A safety audit conducted by UN Women in five selected districts indicates that in Karachi 75pc, Dadu 80pc, Khairpur 89pc, Rawalpindi 80pc, and Quetta 80pc of women felt unsafe in public places. The pandemic is a wake-up call. It has unearthed a reality that is not adequately addressed. Violence against women and girls spiked at the onset of the pandemic revealing a shadow pandemic that had been there all along. So what is our solution? We know it must be multipronged. Efforts must be continuous, concerted and consistent.

Gender-sensitive policing will encourage women to come forward.

A recent effort of the Islamabad Police, the Gender Protection Unit located in F6 Markaz, has responded to 550 cases in the past three months. That is about six complaints a day with a large proportion of cases pertaining to domestic violence by a partner or family member. While admitting that there is always room for improvement, GPU is an initiative that brings tried and tested models of gender-responsive policing to convergence.

Complaints can be made over the phone or walk-in. As per GPU statistics, walk-ins outnumbered phone inquiries, something we did not expect considering that many anecdotes indicate that women did not prefer to come to the police station. What changed? Women police officials taking the lead in operating GPU and being included in the response teams seems to be addressing the gaps. It has undoubtedly helped women seek services and feel comfortable and confident while their complaints are being handled or recorded. The desks operate around the clock — 24 hours a day, seven days a week. Women police officials work in three shifts to ensure that the services are available to anyone. GPU can register cases, issue FIRs and make arrests.

GPU functions as a referral point and comprises four complaint receiving desks, two dedicated to calls, one to receiving walk-in complaints, and the fourth counter is for client feedback and data management. Receiving feedback from clients is not just an attempt to refine services.

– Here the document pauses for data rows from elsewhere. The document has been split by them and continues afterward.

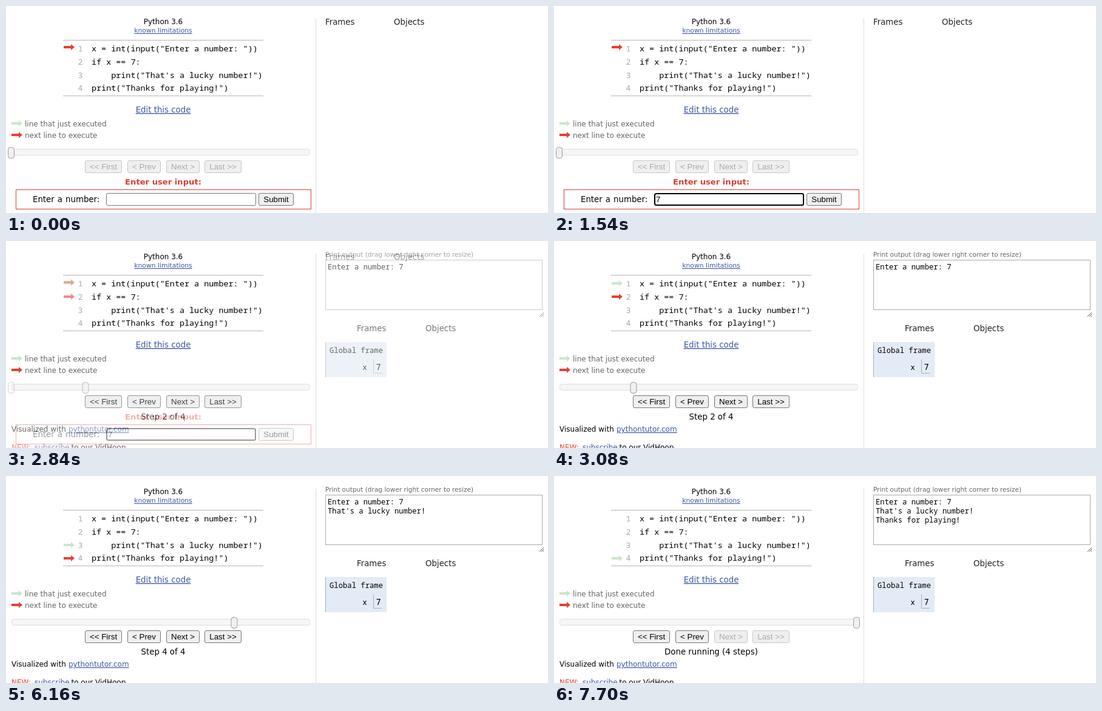
An HTML page that plays this animation: 893 px wide and 342 px high, repeating every 9700 ms.

```html
<!DOCTYPE html>
<html lang="en">
<head>
<meta charset="utf-8">
<title>Stepping through a Python program</title>
<style>
  html, body { margin: 0; width: 100%; height: 100%; overflow: hidden; background: #fff; }
  svg { display: block; font: 13.33px "DejaVu Sans", sans-serif; }
  text { white-space: pre; }
  .mid { text-anchor: middle; }
  .link { fill: #3d58a2; text-decoration: underline; }
  .code { font: 13.43px "Noto Sans Mono", monospace; }
  .out { font: 12.22px "Noto Sans Mono", monospace; }
  .ui { font: 13.33px "Liberation Sans", Arial, sans-serif; }
  .s12 { font-size: 12px; }
  .s11 { font-size: 10.8px; }
  .s10 { font-size: 10.55px; }
  .gray { fill: #666; }
  .dim { fill: #aaa; }
  .dark { fill: #222; }
</style>
</head>
<body>
<svg id="stage" width="893" height="342" viewBox="0 0 893 342"></svg>
<script>
const RED = '#e93f34', GREEN = '#c9e6ca', ALERT = '#d93f33';
const HOLD = 1000, FADE = 540, TICK = 60, LOOP = 9700;

const code = ['x = int(input("Enter a number: "))', 'if x == 7:',
  '    print("That\'s a lucky number!")', 'print("Thanks for playing!")'];
const output = ['Enter a number: 7', "That's a lucky number!", 'Thanks for playing!'];
const codeY = [75, 97, 119, 140];
const buttons = [[130, 61, '<< First'], [200, 55, '< Prev'], [264, 55, 'Next >'], [327, 61, 'Last >>']];

// done / next: line numbers; lines: printed lines; off: disabled buttons
const states = [
  { next: 1, pos: 0, off: [0, 1, 2, 3], ask: true },
  { next: 1, pos: 0, off: [0, 1, 2, 3], ask: true, typed: true },
  { done: 1, next: 2, pos: 1, off: [], lines: 1, status: 'Step 2 of 4' },
  { done: 2, next: 3, pos: 2, off: [], lines: 1, status: 'Step 3 of 4' },
  { done: 3, next: 4, pos: 3, off: [], lines: 2, status: 'Step 4 of 4' },
  { done: 4, pos: 4, off: [2, 3], lines: 3, status: 'Done running (4 steps)' }
];

const esc = s => s.replace(/&/g, '&amp;').replace(/</g, '&lt;');
const text = (x, y, s, cls = '', extra = '') =>
  `<text x="${x}" y="${y}" class="${cls}" ${extra}>${esc(s)}</text>`;
const rect = (x, y, w, h, fill, stroke = 'none', r = 0, lw = 1) =>
  `<rect x="${x}" y="${y}" width="${w}" height="${h}" rx="${r}" fill="${fill}" stroke="${stroke}" stroke-width="${lw}"/>`;
const path = (d, stroke) => `<path d="${d}" fill="none" stroke="${stroke}"/>`;
const arrow = (x, cy, fill) =>
  `<path transform="translate(${x} ${cy - 5})" d="M0 3H12V0L18 5 12 10V7H0Z" fill="${fill}"/>`;
const button = (x, y, w, label, off) =>
  rect(x + .5, y + .5, w - 1, 20, '#efefef', off ? '#c8c8c8' : '#767676', 2.5) +
  text(x + w / 2, y + 15, label, 'ui mid ' + (off ? 'dim' : ''));

function left(s) {
  const lineY = n => 48 + 22 * n;
  return text(259, 30, 'Python 3.6', 'mid s12') +
    text(259, 44, 'known limitations', 'mid link s11') +
    path('M94 56.5H424M94 148.5H424', '#b5b5b5') +
    code.map((c, i) => text(118.5, codeY[i], String(i + 1), 'code dim') + text(141, codeY[i], c, 'code')).join('') +
    (s.done ? arrow(95, lineY(s.done), GREEN) : '') +
    (s.next ? arrow(95, s.ask ? 68 : lineY(s.next), RED) : '') +
    text(259, 176, 'Edit this code', 'mid link') +
    arrow(9, 194, GREEN) + text(31, 199, 'line that just executed', 's12 gray') +
    arrow(9, 213, RED) + text(31, 218, 'next line to execute', 's12 gray') +
    rect(9.5, 236.5, 491, 10, '#f6f6f6', '#ddd', 4) +
    rect(3.5 + 122.5 * s.pos, 233.5, 10, 18, '#f0f0f0', '#999', 4) +
    buttons.map(([x, w, label], i) => button(x, 255, w, label, s.off.includes(i))).join('');
}

function prompt(s) {
  return text(259, 295, 'Enter user input:', 'mid', `fill="${ALERT}" style="font-weight:bold;font-size:13.15px"`) +
    rect(16.5, 303.5, 486, 32, '#fff', ALERT) +
    text(44, 324, 'Enter a number:', '', 'word-spacing=".8"') +
    (s.typed
      ? rect(166, 310, 245, 19, '#fff', '#000', 2.5, 2) + text(168, 324, '7', 'ui')
      : rect(165.5, 309.5, 246, 20, '#fff', '#767676', 2)) +
    button(416, 309, 58, 'Submit');
}

function footer(s) {
  return text(259, 295, s.status, 'mid') +
    text(9, 315, 'Visualized with', 's12') + text(103, 315, 'pythontutor.com', 'link s12') +
    text(9, 345, 'NEW:', 's12', `fill="${RED}"`) + text(47, 345, 'subscribe', 'link s12') +
    text(107.5, 345, 'to our VidHoop', 's12');
}

function headings(x, y) {
  return text(x, y, 'Frames', 'dark') + text(x + 113, y, 'Objects', 'dark');
}

function result(s) {
  return text(526, 26, 'Print output (drag lower right corner to resize)', 's10 gray') +
    rect(526.5, 31.5, 357, 82, '#fff', '#aaa') +
    output.slice(0, s.lines).map((l, i) => text(530, 47 + 15 * i, l, 'out')).join('') +
    path('M879 125L886 118M882 125L886 121M885 125L886 124', '#555') +
    headings(578, 149) +
    rect(526, 167, 101, 58, '#e2ebf6') + path('M526.5 167V225M605.5 196V218.5H619', '#a6b3b6') +
    text(533, 185, 'Global frame', 'out') +
    text(587.5, 213, 'x', 's12') + text(609.5, 213, '7');
}

const stage = document.getElementById('stage');
stage.innerHTML = states.map(s => '<g>' + rect(0, 0, 893, 342, '#fff') + left(s) +
  path('M510.5 21V342', '#ddd') +
  (s.ask ? prompt(s) + headings(526, 31) : footer(s) + result(s)) + '</g>').join('');
const layers = [...stage.children];

function draw(now) {
  const t = now % LOOP, span = HOLD + FADE;
  const cur = Math.min(states.length - 1, Math.floor(t / span));
  const fading = t - cur * span - HOLD;
  const mix = fading < 0 ? 0 : (Math.floor(fading / TICK) + 1) / 10;
  layers.forEach((g, i) => {
    g.style.display = i === cur || (i === cur + 1 && mix) ? '' : 'none';
    g.style.opacity = i === cur ? 1 : mix;
  });
}

let start;
function tick(now) {
  start ??= now;
  draw(now - start);
  requestAnimationFrame(tick);
}
draw(0);
requestAnimationFrame(tick);
</script>
</body>
</html>
```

It’s a step towards improving accountability. GPU is also equipped with a creche. A must-have to ensure more working wo­­m­en, in this case, women police officers can balance their careers and family obligations. We were pleased to learn that the creche was also available to women accessing the service. That said, we must underscore these parenting duties should not just be the job of the mother.

Addressing violence needs more than just an efficacious remedy. Emphasis needs to be placed on prevention. Islamabad Police plans to conduct multiple demographic analyses of the types of crimes being committed, the general profile of perpetrators, and the identification of crime hotspots in the city. When scaled up, the data analysis will help them respond in a predictive and preventive manner rather than acting as a reactive force. Such an approach is expected to guide in selecting locations to set up satellite units.

In three months, there are observable results. We certainly hope GPU will be a trendsetter and drive positive change in preventing, curbing and ultimately eradicating violence against women in Pakistan.We must end violence against women and girls now!

Sharmeela Rassool is country representative of UN Women Pakistan. Bernhard Schlagheck is German ambassador to Pakistan.